The Gulf States’ Expat Dividend
The extraordinarily high proportion of foreign labor in the Gulf states is often considered problematic, because it threatens local cultures and national identities, holds down wages, and impedes the development of domestic skills and talent. But the Gulf States’ large foreign populations aren't just workers; they're also consumers.
PARIS – How should policymakers in the Middle East’s Gulf States manage their countries’ large expatriate workforces? In Saudi Arabia, foreign nationals account for roughly one-third of the population. In Qatar and the United Arab Emirates, nine out of every ten residents is an expatriate. Should these countries’ governments continue to invest heavily in developing indigenous labor forces, with the aim of decreasing dependency on foreign workers?
The extraordinarily high proportion of foreign labor within the Gulf Cooperation Council (GCC) countries is often considered problematic, because, as some see it, it threatens local cultures and national identities, holds down wages, and impedes the development of domestic skills and talent. With so many trades and professions dominated by relatively cheap overseas labor, the indigenous population is often left with few occupational domains offering competitive wages. These tend to be predominantly in the public sector, where oil revenues are used to maintain high pay and attractive working conditions.

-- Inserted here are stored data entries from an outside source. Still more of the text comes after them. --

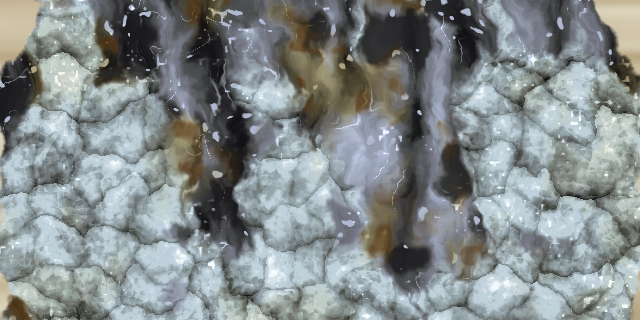
Write a Shadertoy shader that draws this texture.

```glsl
vec2 hash2(vec2 p) {
    vec3 q = fract(vec3(p.xyx) * vec3(0.1031, 0.1030, 0.0973));
    q += dot(q, q.yzx + 33.33);
    return fract((q.xx + q.yz) * q.zy);
}

float noise(vec2 p) {
    vec2 i = floor(p), f = fract(p);
    f = f * f * (3.0 - 2.0 * f);
    float low = mix(hash2(i).x, hash2(i + vec2(1, 0)).x, f.x);
    float high = mix(hash2(i + vec2(0, 1)).x, hash2(i + vec2(1, 1)).x, f.x);
    return mix(low, high, f.y);
}

float fbm(vec2 p) {
    float sum = 0.0, amp = 0.5;
    for (int i = 0; i < 5; i++) {
        sum += amp * noise(p);
        p = mat2(1.6, 1.2, -1.2, 1.6) * p + 17.3;
        amp *= 0.5;
    }
    return sum / 0.97;
}

// Voronoi cell: offset from its centre (xy), gap to the border (z), random id (w)
vec4 cells(vec2 p) {
    vec2 base = floor(p), nearest = vec2(0);
    float d1 = 9.0, d2 = 9.0, id = 0.0;
    for (int y = -1; y <= 1; y++)
    for (int x = -1; x <= 1; x++) {
        vec2 cell = base + vec2(x, y);
        vec2 offset = p - cell - 0.1 - 0.8 * hash2(cell + 40.0);
        float d = length(offset);
        if (d < d1) {
            d2 = d1; d1 = d;
            nearest = offset;
            id = hash2(cell + 91.0).x;
        } else d2 = min(d2, d);
    }
    return vec4(nearest, d2 - d1, id);
}

float blob(vec2 p, vec2 centre, vec2 radius) {
    vec2 q = (p - centre) / radius;
    return exp(-dot(q, q));
}

// Tilted crystal faces, softened along their borders
float facets(vec2 p) {
    vec4 c = cells(p);
    float angle = 40.0 * c.w;
    float tilt = dot(c.xy, vec2(cos(angle), sin(angle)));
    float rim = 1.0 - smoothstep(0.0, 0.14, c.z);
    return (0.8 * (c.w - 0.5) + 0.9 * tilt) * smoothstep(0.0, 0.18, c.z) + 0.12 * rim;
}

// Rounded lumps lit from above with shaded cracks
float lumps(vec2 p) {
    vec4 c = cells(p);
    float crack = 1.0 - smoothstep(0.0, 0.25, c.z);
    return 0.16 * (c.w - 0.5) + 0.22 * c.y - 0.3 * dot(c.xy, c.xy) - 0.14 * crack;
}

// Loose round grains, present in a share of the cells
float grains(vec2 p, float share) {
    vec4 c = cells(p);
    float radius = 0.15 + 0.25 * fract(c.w * 57.0);
    return (1.0 - smoothstep(radius * 0.6, radius, length(c.xy))) * step(1.0 - share, c.w);
}

float crystalCover(vec2 p, vec2 w) {
    float cover = 0.54 + 1.5 * (fbm(w * vec2(4.5, 3.2) + 3.0) - 0.5);
    cover += 0.30 * blob(p, vec2(0.25, 0.28), vec2(0.45, 0.38));
    cover += 0.42 * blob(p, vec2(1.72, 0.45), vec2(0.20, 0.36));
    cover += 0.34 * blob(p, vec2(0.82, 0.63), vec2(0.18, 0.13));
    cover += 0.32 * blob(p, vec2(1.45, 0.04), vec2(0.32, 0.13));
    cover -= 0.32 * blob(p, vec2(1.20, 0.95), vec2(0.32, 0.38));
    cover -= 0.32 * blob(p, vec2(0.42, 0.92), vec2(0.20, 0.18));
    return cover - 0.25 * blob(p, vec2(1.97, 0.45), vec2(0.07, 0.50));
}

vec3 mineralRamp(float tone) {
    vec3 c = mix(vec3(0.07, 0.07, 0.08), vec3(0.29, 0.31, 0.29), smoothstep(0.02, 0.30, tone));
    c = mix(c, vec3(0.44, 0.47, 0.48), smoothstep(0.28, 0.47, tone));
    c = mix(c, vec3(0.58, 0.64, 0.66), smoothstep(0.45, 0.64, tone));
    c = mix(c, vec3(0.75, 0.82, 0.86), smoothstep(0.62, 0.81, tone));
    return mix(c, vec3(0.97, 0.99, 1.0), smoothstep(0.84, 1.08, tone));
}

void mainImage(out vec4 fragColor, in vec2 fragCoord) {
    vec2 p = fragCoord / iResolution.y;
    vec2 w = p + 0.13 * (vec2(fbm(p * 7.0), fbm(p * 7.0 + 31.0)) - 0.5);
    float crystal = smoothstep(0.40, 0.56, crystalCover(p, w));

    // Pale granular crystal
    float focus = 0.5 + 0.7 * noise(p * 5.0 + 60.0);
    float pale = 0.77 + lumps(w * 7.5) + 0.6 * (fbm(p * 14.0) - 0.5);
    pale += focus * (0.17 * facets(w * 25.0) + 0.14 * facets(p * 52.0 + 8.0));

    // Smooth wet matrix running downwards, with black pits
    float flow = fbm(vec2(w.x * 11.0, w.y * 3.5) + 20.0);
    float wet = 0.40 + 1.1 * (flow - 0.5) + 0.05 * facets(w * 30.0);
    float pit = smoothstep(0.54, 0.68, fbm(w * vec2(8.0, 4.5) + 50.0));
    pit = max(pit, smoothstep(0.35, 0.7, blob(w, vec2(0.85, 0.46), vec2(0.09, 0.05))));
    pit = max(pit, smoothstep(0.35, 0.7, blob(w, vec2(1.28, 0.18), vec2(0.08, 0.07))));
    wet = mix(wet, 0.08, 0.85 * pit);
    float sheen = 1.0 - smoothstep(0.0, 0.025, abs(noise(w * vec2(24.0, 11.0)) - 0.5));
    wet += 0.4 * sheen * smoothstep(0.55, 0.8, noise(p * 13.0 + 5.0));
    float edgeGrit = smoothstep(1.82, 1.95, p.x);
    wet = mix(wet, 0.72, grains(w * 24.0, 0.16 + 0.4 * edgeGrit));

    // Tone, then olive and rust stains
    float tone = mix(wet, pale, crystal);
    float glint = smoothstep(0.80, 0.95, noise(p * 75.0)) * smoothstep(0.5, 0.75, noise(p * 9.0 + 80.0));
    tone += 0.4 * glint;
    vec3 color = mineralRamp(tone);
    color *= mix(vec3(1.02, 0.98, 1.06), vec3(1.0), crystal);
    float stain = smoothstep(0.50, 0.68, fbm(w * vec2(6.0, 4.0) + 70.0)) * (1.0 - 0.75 * crystal);
    color *= mix(vec3(1.0), vec3(1.0, 0.90, 0.62), stain);
    float rust = stain * smoothstep(0.52, 0.68, noise(p * 15.0 + 12.0)) * (1.0 - crystal);
    color = mix(color, vec3(0.34, 0.21, 0.07), 0.6 * rust);

    // Blurred wooden ground beyond the rock outline
    float halfWidth = 1.02 - 0.14 * smoothstep(0.68, 0.95, p.y) - 0.03 * (1.0 - smoothstep(0.0, 0.25, p.y));
    float inside = halfWidth - abs(p.x - 1.0) + 0.12 * (fbm(p * 9.0 + 44.0) - 0.5);
    float grain = noise(vec2(p.x * 2.0, p.y * 28.0));
    vec3 wood = mix(vec3(0.72, 0.65, 0.51), vec3(0.87, 0.84, 0.75), grain);
    fragColor = vec4(mix(wood, color, smoothstep(-0.008, 0.012, inside)), 1.0);
}
```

But an important dimension of the policy debate within the region risks being overlooked: The Gulf States’ large foreign populations are not just workers; they are also consumers. By inflating the population of the countries in which they live, expatriate workers are helping drive economic growth.